Oregon death from lung illness may be linked to vaping, officials say

High schoolers say 20% of peers are vaping
High school students say measures to curb youth vaping won't work 04:21

Salem, Oregon — Oregon health officials say they are investigating the death of a person who had severe respiratory illness after using an e-cigarette. Investigators at the Oregon Health Authority Public Health Division said Tuesday that they received reports that the person who died in July had recently used a vaping device containing cannabis bought from an Oregon store.

Officials from the Centers for Disease Control and Prevention said they are looking at 215 possible cases across 25 states. All the cases involve teens or adults who have used e-cigarettes or other vaping devices. Symptoms of the disease include coughing, shortness of breath, chest pain, fatigue, nausea and vomiting.

The Oregon Health Authority did not say the age or gender of the person who died, CBS affiliate KOIN reports.
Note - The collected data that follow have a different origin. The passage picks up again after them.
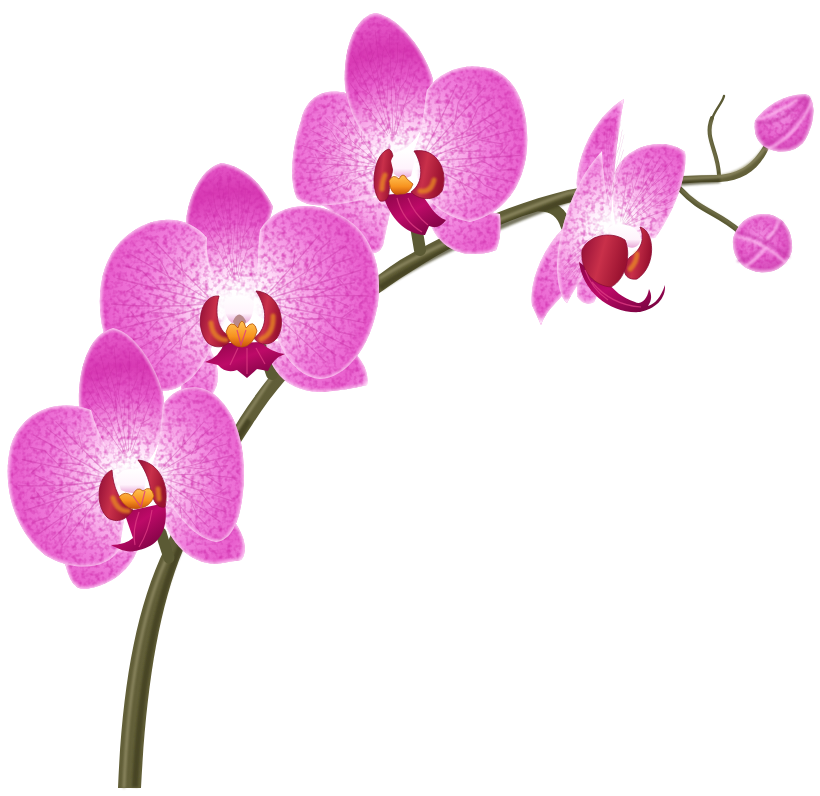
<!DOCTYPE html>
<html lang="en">
<head>
<meta charset="utf-8">
<title>Orchid branch</title>
<style>
:root{--paper:#fff;--pale:#ffe3fa;--blush:#f8aeea;--pink:#f07fdc;--rose:#e85fcd;--deep:#d83ab4;--vein:#c0289c;--wine:#a3064f;--wine-dark:#6d0338;--crimson:#c21c44;--amber:#f79a22;--stem:#5b5a34;--stem-dark:#3c3b1c;--stem-light:#96916a}
html,body{margin:0;background:var(--paper);overflow:hidden}
svg{display:block;width:820px;height:796px}
.petal,.sepal{filter:url(#petal-edge)}
.veins{fill:none;stroke:var(--vein);stroke-width:.9;stroke-linecap:round;opacity:.34}
.veins path{vector-effect:non-scaling-stroke}
.lobe{fill:url(#lobe-fill);stroke:#8d0d35;stroke-width:.8}
.lip{fill:url(#lip-fill)}
.callus{fill:url(#amber-fill);stroke:#b9540d;stroke-width:.8}
.fleck{fill:none;stroke:#e98a23;stroke-width:5;stroke-linecap:round;opacity:.75;filter:url(#soft)}
.crease{fill:none;stroke:#dd3b83;stroke-width:1.2;opacity:.8}
.glow{fill:#fff;filter:url(#haze)}
.column{fill:url(#column-fill)}
.twig{fill:none;stroke:var(--stem);stroke-linecap:round}
.sheen{fill:none;stroke:var(--stem-light);stroke-linecap:round;opacity:.75;filter:url(#soft)}
.shade{fill:none;stroke:var(--stem-dark);opacity:.7;filter:url(#soft)}
.fold{fill:none;stroke:#c234a5;stroke-width:2;stroke-linecap:round;opacity:.65;filter:url(#soft)}
.fold-light{fill:none;stroke:#ffc4f4;stroke-width:3;stroke-linecap:round;opacity:.7;filter:url(#soft)}
.p0{stop-color:#fff}.p1{stop-color:var(--pale)}.p2{stop-color:var(--blush)}.p3{stop-color:var(--pink)}.p4{stop-color:var(--rose)}.p5{stop-color:var(--deep)}
</style>
</head>
<body>
<svg viewBox="0 0 820 796" role="img" aria-label="Branch of pink orchids with four flowers and two buds">
<defs>
<filter id="petal-edge" x="-8%" y="-8%" width="116%" height="116%" color-interpolation-filters="sRGB">
<feTurbulence type="fractalNoise" baseFrequency=".22" numOctaves="2" seed="4" result="noise"/>
<feColorMatrix in="noise" values="0 0 0 0 .8  0 0 0 0 .16  0 0 0 0 .66  1.6 0 0 0 -.68" result="grain"/>
<feComposite in="grain" in2="SourceAlpha" operator="in" result="texture"/>
<feGaussianBlur in="SourceAlpha" stdDeviation="3.2"/>
<feComponentTransfer result="outside"><feFuncA type="linear" slope="-1.7" intercept="1.55"/></feComponentTransfer>
<feFlood flood-color="#ffe0f9"/>
<feComposite in2="outside" operator="in"/>
<feComposite in2="SourceAlpha" operator="in" result="rim"/>
<feMerge result="all"><feMergeNode in="SourceGraphic"/><feMergeNode in="texture"/><feMergeNode in="rim"/></feMerge>
<feGaussianBlur in="all" stdDeviation=".5"/>
</filter>
<filter id="soft" x="-30%" y="-30%" width="160%" height="160%"><feGaussianBlur stdDeviation="1.2"/></filter>
<filter id="haze" x="-60%" y="-60%" width="220%" height="220%"><feGaussianBlur stdDeviation="7"/></filter>
<radialGradient id="petal-stops" gradientUnits="userSpaceOnUse" cx="0" cy="0" r="150">
<stop class="p0" offset=".1"/><stop class="p1" offset=".25"/><stop class="p2" offset=".42"/><stop class="p3" offset=".62"/><stop class="p4" offset=".88"/><stop class="p3" offset="1"/>
</radialGradient>
<radialGradient id="dorsal-stops" gradientUnits="userSpaceOnUse" cx="0" cy="0" r="150">
<stop class="p0" offset=".08"/><stop class="p1" offset=".2"/><stop class="p2" offset=".34"/><stop class="p4" offset=".55"/><stop class="p5" offset=".75"/><stop class="p4" offset="1"/>
</radialGradient>
<radialGradient id="petal-a" href="#petal-stops" cx="402" cy="160" r="140"/>
<radialGradient id="dorsal-a" href="#dorsal-stops" cx="402" cy="162"/>
<radialGradient id="petal-b" href="#petal-stops" cx="238" cy="302"/>
<radialGradient id="dorsal-b" href="#dorsal-stops" cx="236" cy="304"/>
<radialGradient id="petal-c" href="#petal-stops" cx="133" cy="478" r="135"/>
<radialGradient id="dorsal-c" href="#dorsal-stops" cx="130" cy="478"/>
<radialGradient id="petal-d" href="#petal-stops" cx="612" cy="232" r="120"/>
<linearGradient id="lobe-fill" x2="1" y2=".3"><stop offset="0" stop-color="#8f0d36"/><stop offset=".5" stop-color="#c9304a"/><stop offset="1" stop-color="#9a1230"/></linearGradient>
<linearGradient id="lip-fill" x2=".8" y2="1"><stop offset="0" stop-color="#8a0446"/><stop offset=".5" stop-color="#bd0a68"/><stop offset="1" stop-color="#780340"/></linearGradient>
<linearGradient id="amber-fill" x2="0" y2="1"><stop offset="0" stop-color="#ffc454"/><stop offset=".6" stop-color="#f7921e"/><stop offset="1" stop-color="#c9520c"/></linearGradient>
<linearGradient id="column-fill" x2="0" y2="1"><stop offset="0" stop-color="#fff"/><stop offset=".65" stop-color="#fff3fc"/><stop offset="1" stop-color="#e9a9d8"/></linearGradient>
<linearGradient id="stem-fill" x1="0" y1="0" x2="1" y2="1"><stop offset="0" stop-color="#5d5a36"/><stop offset="1" stop-color="#68653c"/></linearGradient>
<radialGradient id="bud-fill" cx=".45" cy=".4" r=".65"><stop offset="0" stop-color="#f08bdf"/><stop offset=".55" stop-color="#e766cf"/><stop offset="1" stop-color="#cd3fb0"/></radialGradient>
<g id="fan">
<path d="M14 0Q55 -3 97 0M14-2Q50-9 92-17M14-4Q42-16 80-33M12-5Q30-18 58-41M14 2Q50 9 92 17M14 4Q42 16 80 33M12 5Q30 18 58 41"/>
<path d="M50-2L74-8L86-9M62-1L80 6M55-10L70-22L84-25M45-16L54-29L67-37M55 10L70 22L84 25M45 16L54 29L67 37M36 0L50 4L64 7M38-7L50-6L62-6M34 11L46 13L58 13M72-13L80-5M74 13L84 8M34-20L37-31M34 20L37 31"/>
</g>
</defs>

<g id="stem">
<path class="twig" stroke-width="4" d="M719 175C718 150 704 138 712 118"/>
<path class="twig" stroke-width="2.4" d="M711 122C714 110 722 104 724 96"/>
<path class="twig" stroke-width="5.5" d="M680 189C700 211 717 212 739 231"/>
<path class="sheen" stroke-width="1.2" d="M682 190C702 210 717 211 738 229M718 170C716 150 705 138 712 120"/>
<path class="twig" stroke-width="11" d="M540 206Q560 206 566 226"/>
<path fill="url(#stem-fill)" d="M118 788C122 690 135 610 165 548C185 500 215 460 240 418C280 355 340 300 400 260C450 231 510 204 568 190C620 180 670 175 720 175C745 172 755 160 764 145L769 148C760 168 745 181 720 182C670 182 620 190 568 203C510 217 460 240 412 271C350 310 290 365 252 425C225 465 200 510 183 550C158 610 146 690 141 788Z"/>
<path class="shade" stroke-width="6" d="M135 787C140 690 154 608 179 550C200 500 225 460 249 420M380 288Q440 247 568 200Q640 184 720 180"/>
<path class="sheen" stroke-width="3" d="M124 787C128 690 141 610 170 551M236 431L274 374M380 278Q440 240 568 193Q640 180 716 177Q746 174 764 149"/>
</g>

<g id="buds">
<path class="petal" fill="url(#bud-fill)" d="M755 121C765 105 790 92 808 95C816 103 815 122 805 140C795 155 775 153 765 147C755 140 754 130 755 121Z"/>
<path class="fold" d="M764 145C785 137 800 118 809 98M757 122C774 126 790 115 805 97"/>
<path class="fold-light" d="M768 149C788 140 803 122 811 103M760 119Q779 112 797 100"/>
<path class="petal" fill="url(#bud-fill)" d="M733 240C737 221 752 213 767 214C785 217 793 232 792 250C788 267 773 274 759 272C742 270 732 257 733 240Z"/>
<path class="fold" d="M737 232C752 236 766 240 789 257M764 244C758 252 748 260 738 261M766 242Q780 232 782 222"/>
<path class="fold-light" d="M738 237Q762 241 785 262M768 238Q776 231 778 222M766 247Q758 258 746 266"/>
</g>

<g id="flower-side">
<path class="sepal" fill="url(#petal-d)" d="M564 228C545 245 529 280 532 305L541 325C548 307 558 303 566 290Z"/>
<path class="sepal" fill="url(#petal-d)" d="M578 262L577 296Q584 307 594 302L604 280Z"/>
<path class="petal" fill="url(#petal-d)" d="M617 168C630 144 665 137 685 152C688 180 671 215 655 238L618 240C612 210 611 185 617 168Z"/>
<g class="veins"><use href="#fan" transform="translate(616 233) rotate(-52) scale(.95 .7)"/></g>
<path class="petal" fill="url(#petal-d)" d="M624 99C599 114 581 145 577 178C575 202 587 222 608 232C615 200 612 160 624 99Z"/>
<g class="veins"><use href="#fan" transform="translate(603 225) rotate(-83) scale(1.15 .3)"/></g>
<path class="petal" fill="url(#petal-d)" d="M602 151C579 175 559 220 557 265C557 285 561 298 567 303C580 278 600 252 614 232C608 205 603 180 602 151Z"/>
<g class="veins"><use href="#fan" transform="translate(608 224) rotate(127) scale(.75 .3)"/></g>
<path class="glow" d="M590 222Q612 206 632 228L616 242Z"/>
<path class="column" d="M606 229C616 220 638 224 641 238C640 249 630 250 624 244Z"/>
<path class="lobe" d="M640 227C655 231 657 266 637 279C622 281 621 265 630 257C642 249 645 238 640 227Z"/>
<path class="fleck" d="M630 269Q637 262 637 254"/>
<path class="lip" d="M579 262C583 292 610 314 640 312C655 309 666 299 665 285C661 297 655 304 648 306C652 300 652 295 649 289C647 301 640 305 635 302C622 298 614 290 608 283Z"/>
<path class="lobe" d="M582 250C588 236 610 230 625 240C632 256 625 280 611 287C596 286 580 273 582 250Z"/>
<path class="crease" d="M592 282Q611 305 641 307M585 270Q592 289 608 300"/>
</g>

<g id="flower-top">
<path class="twig" stroke-width="12" d="M416 226L420 250"/>
<path class="sepal" fill="url(#petal-a)" d="M300 196C335 206 350 228 369 253Q379 255 383 245L393 198Z"/>
<path class="sepal" fill="url(#petal-a)" d="M425 200C428 236 448 254 473 254Q487 254 496 250Q502 237 500 214Z"/>
<path class="petal" fill="url(#petal-a)" d="M352 95C325 85 306 97 301 121C293 143 288 180 297 198C310 212 355 204 388 191L398 158C370 142 353 120 352 95Z"/>
<g class="veins"><use href="#fan" transform="translate(386 168) rotate(195) scale(.9 1)"/></g>
<path class="sepal" fill="url(#dorsal-a)" d="M375 13C352 18 343 55 345 85C348 115 366 148 391 153C417 153 433 110 433 80C426 53 400 17 375 13Z"/>
<g class="veins"><use href="#fan" transform="translate(394 150) rotate(-99) scale(1.25 .8)"/></g>
<path class="petal" fill="url(#petal-a)" d="M427 90C441 69 468 62 492 69C519 80 529 112 527 148C524 187 502 215 470 222C445 217 430 204 423 190L409 158C424 138 423 110 427 90Z"/>
<g class="veins"><use href="#fan" transform="translate(414 163) rotate(-18) scale(1.12 1.5)"/></g>
<path class="glow" d="M380 160Q400 136 428 152L420 184L390 182Z"/>
<path class="lip" d="M383 195L420 192C429 204 435 217 446 220Q439 230 429 226L425 235C405 234 390 218 383 195Z"/>
<path class="crease" d="M397 198Q403 221 422 232M408 198Q414 214 428 225"/>
<path class="lobe" d="M389 149C374 153 369 188 380 201C392 203 388 187 391 177C396 162 393 151 389 149Z"/>
<path class="lobe" d="M414 151C438 147 449 173 442 191C435 202 418 200 411 192C425 182 422 163 414 151Z"/>
<path class="fleck" d="M420 191Q431 193 434 180M382 189Q382 181 385 175"/>
<path class="column" d="M391 161C394 149 412 148 415 159L411 176Q402 181 394 174Z"/>
<path class="callus" d="M389 181Q393 173 399 179Q403 171 407 179L413 184Q409 195 400 194Q391 197 389 181Z"/>
</g>

<g id="flower-middle">
<path class="twig" stroke-width="12" d="M264 350L272 374"/>
<path class="sepal" fill="url(#petal-b)" d="M205 340C220 365 222 381 211 396L180 398L185 355Z"/>
<path class="sepal" fill="url(#petal-b)" d="M266 340C268 375 292 392 322 392Q348 390 367 385Q370 368 352 350Z"/>
<path class="sepal" fill="url(#dorsal-b)" d="M222 163C200 168 187 200 186 225L207 262C211 285 222 299 240 299C258 296 263 270 261 250L273 207C262 184 245 167 222 163Z"/>
<g class="veins"><use href="#fan" transform="translate(236 292) rotate(-94) scale(1.2 .65)"/></g>
<path class="petal" fill="url(#petal-b)" d="M207 238C190 217 160 214 135 230C105 248 95 285 102 325C110 365 140 391 164 391C190 389 205 365 218 333L236 302C214 287 205 264 207 238Z"/>
<g class="veins"><use href="#fan" transform="translate(222 304) rotate(180) scale(1.14 1.5)"/></g>
<path class="petal" fill="url(#petal-b)" d="M260 230C275 205 310 199 340 215C370 230 383 265 378 303C370 350 345 378 320 379C295 376 281 352 274 328L242 302C263 288 256 255 260 230Z"/>
<g class="veins"><use href="#fan" transform="translate(254 302) rotate(-3) scale(1.18 1.55)"/></g>
<path class="glow" d="M209 300Q238 276 271 301L256 329L222 328Z"/>
<path class="lip" d="M224 343L261 342Q270 352 285 354Q273 358 268 371L257 369L247 378L237 370Q226 374 218 365L205 362Q220 357 224 343Z"/>
<path class="crease" d="M238 348L230 365M247 348V374M256 348L265 364"/>
<path class="lobe" d="M219 296C200 294 194 328 208 343C217 350 229 347 232 337C218 333 214 314 219 296Z"/>
<path class="lobe" d="M256 291C278 292 288 322 277 338C270 347 258 345 254 338C269 328 267 307 256 291Z"/>
<path class="fleck" d="M211 323Q213 339 226 340M273 316Q274 334 261 339"/>
<path class="column" d="M224 303C228 293 250 293 254 303Q253 320 246 323H232Q224 317 224 303Z"/>
<path d="M233 321Q239 308 246 321L243 332H236Z" fill="#b98a8c"/>
<path class="callus" d="M226 332Q230 318 238 328Q242 314 246 328Q254 318 257 331Q253 346 242 347Q230 347 226 332Z"/>
<path class="crease" d="M237 330L241 345L246 330"/>
</g>

<g id="flower-front">
<path class="twig" stroke-width="11" d="M161 533L169 558"/>
<path class="sepal" fill="url(#petal-c)" d="M65 563C69 579 74 590 86 589C112 585 132 569 139 545Z"/>
<path class="sepal" fill="url(#petal-c)" d="M158 498C165 541 188 563 216 564L241 560C248 552 245 538 236 524Z"/>
<path class="sepal" fill="url(#dorsal-c)" d="M113 328C88 335 78 370 79 405C85 441 107 470 130 471C155 467 163 437 164 405C166 385 140 333 113 328Z"/>
<g class="veins"><use href="#fan" transform="translate(129 468) rotate(-97) scale(1.25 .85)"/></g>
<path class="petal" fill="url(#petal-c)" d="M91 410C60 399 24 408 11 445C1 485 14 530 45 555C75 573 107 569 119 550L131 478C110 458 98 436 91 410Z"/>
<g class="veins"><use href="#fan" transform="translate(120 480) rotate(177) scale(1.05 1.5)"/></g>
<path class="petal" fill="url(#petal-c)" d="M163 405C175 385 200 382 215 395C235 412 244 440 244 475C243 512 235 540 216 542C190 537 174 509 163 493L144 474C161 458 160 430 163 405Z"/>
<g class="veins"><use href="#fan" transform="translate(150 475) rotate(2) scale(.9 1.35)"/></g>
<path class="glow" d="M104 475Q132 454 165 472L158 497L115 500Z"/>
<path class="lip" d="M124 512L165 503C169 530 159 546 139 550C127 554 119 549 111 545Q125 545 133 538Z"/>
<path class="crease" d="M139 512Q132 531 135 545M152 510Q149 531 139 547"/>
<path class="lobe" d="M112 470C96 477 95 507 108 518C120 525 129 516 133 510C120 503 113 488 112 470Z"/>
<path class="lobe" d="M138 460C159 462 170 485 165 507C157 509 153 500 151 491C149 478 144 468 138 460Z"/>
<path class="fleck" d="M113 498Q117 511 128 511M158 489L159 499"/>
<path class="column" d="M117 477C121 466 143 467 146 478L144 491Q132 496 121 490Z"/>
<path class="callus" d="M119 497Q125 490 132 496Q137 485 143 491Q151 484 154 496Q150 507 140 508Q127 512 119 497Z"/>
<path class="crease" d="M133 496L141 507L145 491"/>
</g>
</svg>
</body>
</html>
Public health physician Ann Thomas says investigators don't yet know whether the illnesses are caused by contaminants, ingredients in the liquid or something such as the device itself. Officials from the Centers for Disease Control and Prevention last week recommended that people who vape consider avoiding e-cigarettes while they investigate.

Doctor on vaping: "Nobody is saying that this has value or benefit" for youths 06:48

The death comes less than two weeks after Illinois health officials said that a patient who contracted a serious lung disease after vaping died, which may have marked the first death in the U.S. linked to the smoking alternative.

Sickened individuals experienced symptoms including shortness of breath, cough and chest pain.

Last week, an 18-year-old told CBS News that his lung collapsed after vaping. Chance Ammirata, who had never been a traditional smoker, said he started using Juul e-cigarettes a year and a half ago, when he was 16. He now believes Juuls caused his lung injury.

In an exclusive interview with "CBS This Morning's" Tony Dokoupil, Juul CEO Kevin Burns said the company never intended for Juul to be used by kids or teenagers.

"As a parent of a 16-year-old, 19-year-old, I don't want my kids using the product. It's not intended for them," he said.  

Tony Dokoupil on his interview with Juul's CEO about vaping 10:28
View CBS News In
CBS News App Open
Chrome Safari Continue
Be the first to know
Get browser notifications for breaking news, live events, and exclusive reporting.